We went to IHOP for Sunday brunch recently. I hadn't been there in a while. I looked forward to some bacon, sausage, eggs, and maybe a stack of chocolate chip pancakes. Mmmm. After an interminable wait in the foyer as we hungrily watched other patrons get their platters of goodies, we were finally seated. I couldn't wait to get the menu and start ordering. I guess it had been a long time since my last visit because I was instantly struck by some large numbers in the menu next to the food items. No it was not the prices, which were quite reasonable. It was the calorie counts printed next to each listing. Holy cow.
California enacted a new law that took effect at the beginning of this year that requires all restaurants with more than twenty outlets to display their menus' calorie counts. If the state wants to kill the restaurant business here (as it seems to want to do to all businesses) this is the way to do it. After perusing the IHOP menu, I had pretty much lost my appetite. There was hardly anything worth eating that didn't surpass 1000 calories. That hearty breakfast with all the protein and the chocolate chip pancakes easily topped 1500 calores. That doesn't even include the pancake syrup (100 calories for one measly little ounce) and drinks. A simple bacon cheeseburger came in at only 780 calories. But then you add in standard sides like fries (300 calories) or heaven forbid onion rings (620 calories). I could feel my waist line expanding just reading the menu. Sure I could have ordered a side of fresh fruit for only 80 calories, but who eats a bacon cheeseburger with a side of stale fruit? Even the children's menu items could quickly add up to over 500 calories, far above what my elementary school kids should have at one sitting.
Now a study published in the Journal of the American Medical Association has discovered that the calorie counts printed on menus can drastically understate the actual calories in the food. Scientists from Tufts University examined entrees from 42 different restaurants. They found that fast food restaurants undercounted their food by an average of 142 calories. Sit down restaurants did even worse, undercounting by an average of 225 calories per item.
Even healthy sounding food can have an enormous amount of calories. A cranberry pecan chicken salad at Bob Evans restaurant was listed to contain 841 calories. When the scientists did their own measurement, it came out to over 1100 calories. The calorie count can also vary by the preparer, even for the same item in the same restaurant. A burrito bowl at Chipotle had over 700 calories on one visit and 567 calories on another.
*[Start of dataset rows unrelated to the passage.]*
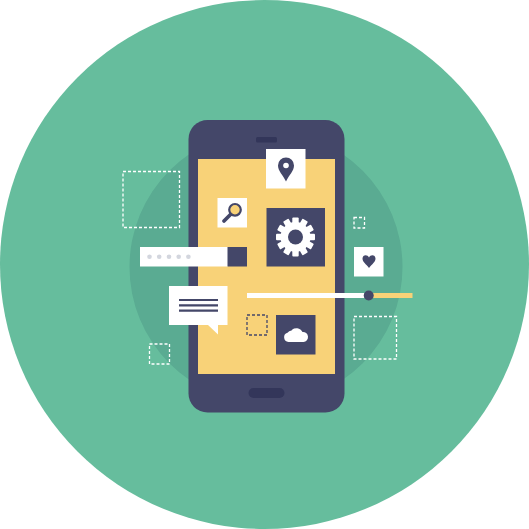
<!DOCTYPE html>
<html lang="en">
<head>
<meta charset="utf-8">
<title>Mobile app development</title>
<style>
:root {
  --green: #66bd9d;
  --green-deep: #5aab92;
  --navy: #444769;
  --navy-dark: #33365a;
  --yellow: #f8d278;
  --white: #fff;
  --dot: #d3d6de;
}
html, body { margin: 0; width: 529px; height: 529px; overflow: hidden; background: var(--white); }
svg { display: block; }
.backdrop { fill: var(--green); }
.halo { fill: var(--green-deep); }
.navy { fill: var(--navy); }
.navy-dark { fill: var(--navy-dark); }
.yellow { fill: var(--yellow); }
.white { fill: var(--white); }
.dots { fill: var(--dot); }
.guide { fill: none; stroke: var(--white); stroke-width: 1.3; stroke-dasharray: 3 2; }
.guide-dark { stroke: var(--navy); }
.text-lines { stroke: var(--navy); stroke-width: 2.2; }
</style>
</head>
<body>
<svg width="529" height="529" viewBox="0 0 529 529" role="img" aria-label="Smartphone with floating app interface elements">
  <defs>
    <rect id="tooth" x="-3.2" y="-19.5" width="6.4" height="9" rx="1"/>
    <g id="tooth-pair">
      <use href="#tooth"/>
      <use href="#tooth" transform="rotate(180)"/>
    </g>
  </defs>

  <circle class="backdrop" cx="264.5" cy="264.5" r="264.5"/>
  <circle class="halo" cx="266" cy="267" r="136.5"/>

  <g id="phone">
    <rect class="navy" x="188.5" y="120" width="156" height="292.5" rx="19"/>
    <rect class="navy-dark" x="256" y="137" width="21" height="5.5" rx="1.5"/>
    <rect class="navy-dark" x="248.500" y="388" width="36" height="10" rx="5"/>
    <rect class="yellow" x="198" y="159" width="137" height="215"/>
  </g>

  <g id="layout-guides">
    <rect class="guide" x="123" y="171.500" width="56.500" height="56"/>
    <rect class="guide" x="354" y="217.500" width="10.500" height="10.500"/>
    <rect class="guide" x="354" y="316.500" width="42.500" height="42.500"/>
    <rect class="guide" x="149.500" y="344" width="20" height="20"/>
    <rect class="guide guide-dark" x="247" y="315" width="20" height="20"/>
  </g>

  <g id="location-tile">
    <rect class="white" x="266" y="149" width="39.500" height="39.500"/>
    <path class="navy" d="M286 181.500C283 175 278 171 278 165.500A8 8 0 0 1 294 165.500C294 171 289 175 286 181.500Z"/>
    <circle class="white" cx="286" cy="165.500" r="2.800"/>
  </g>

  <g id="search-tile">
    <rect class="white" x="217.500" y="198" width="29.500" height="29.500"/>
    <path d="M224 221L231 214" stroke="var(--navy)" stroke-width="3.800" stroke-linecap="round"/>
    <circle cx="235" cy="209.800" r="5.800" fill="var(--yellow)" stroke="var(--navy)" stroke-width="2.200"/>
  </g>

  <g id="settings-tile">
    <rect class="navy" x="266.500" y="208" width="58.500" height="58.500"/>
    <g class="white" transform="translate(295.500 237)">
      <use href="#tooth-pair"/>
      <use href="#tooth-pair" transform="rotate(30)"/>
      <use href="#tooth-pair" transform="rotate(60)"/>
      <use href="#tooth-pair" transform="rotate(90)"/>
      <use href="#tooth-pair" transform="rotate(120)"/>
      <use href="#tooth-pair" transform="rotate(150)"/>
      <circle r="15"/>
      <circle class="navy" r="7.500"/>
    </g>
  </g>

  <g id="password-field">
    <rect class="white" x="140" y="247" width="88" height="19.500"/>
    <rect class="navy" x="227.500" y="247" width="19.500" height="19.500"/>
    <g class="dots">
      <circle cx="149.500" cy="256.800" r="2.300"/>
      <circle cx="159.200" cy="256.800" r="2.300"/>
      <circle cx="169" cy="256.800" r="2.300"/>
      <circle cx="178.700" cy="256.800" r="2.300"/>
      <circle cx="188.400" cy="256.800" r="2.300"/>
    </g>
  </g>

  <g id="favourite-tile">
    <rect class="white" x="354" y="247" width="29.500" height="29.500"/>
    <path class="navy" d="M369 268C366 264 362.500 262 362.500 258.500C362.500 254.500 367.500 254 369 257.500C370.500 254 375.500 254.500 375.500 258.500C375.500 262 372 264 369 268Z"/>
  </g>

  <g id="slider">
    <rect class="white" x="247" y="293" width="122" height="5"/>
    <rect class="yellow" x="369" y="293" width="43.500" height="5"/>
    <circle class="navy" cx="368.700" cy="295.500" r="5"/>
  </g>

  <g id="message-bubble">
    <path class="white" d="M169 286H227.500V325H218V334.500L208 325H169Z"/>
    <path class="text-lines" d="M179 300H218M179 305.300H218M179 310.600H218"/>
  </g>

  <g id="cloud-tile">
    <rect class="navy" x="276" y="315" width="39.500" height="39.500"/>
    <path class="white" d="M288.500 342A4.700 4.700 0 0 1 287.500 332.800A5 5 0 0 1 291.500 330.500A6.600 6.600 0 0 1 302.500 332A5 5 0 0 1 303.500 342Z"/>
  </g>
</svg>
</body>
</html>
Both numbers are still way higher than the menu, which lists the calories as only 454.
As I looked around the restaurant, I didn't see too many people overly concerned with their caloric intake. Everybody was having a good time digging into their brunch. I closed my eyes and selected what my stomach had been hungering for. After all, it's not every day I have brunch at IHOP. The exercises and dieting can wait for another day, and another, and another...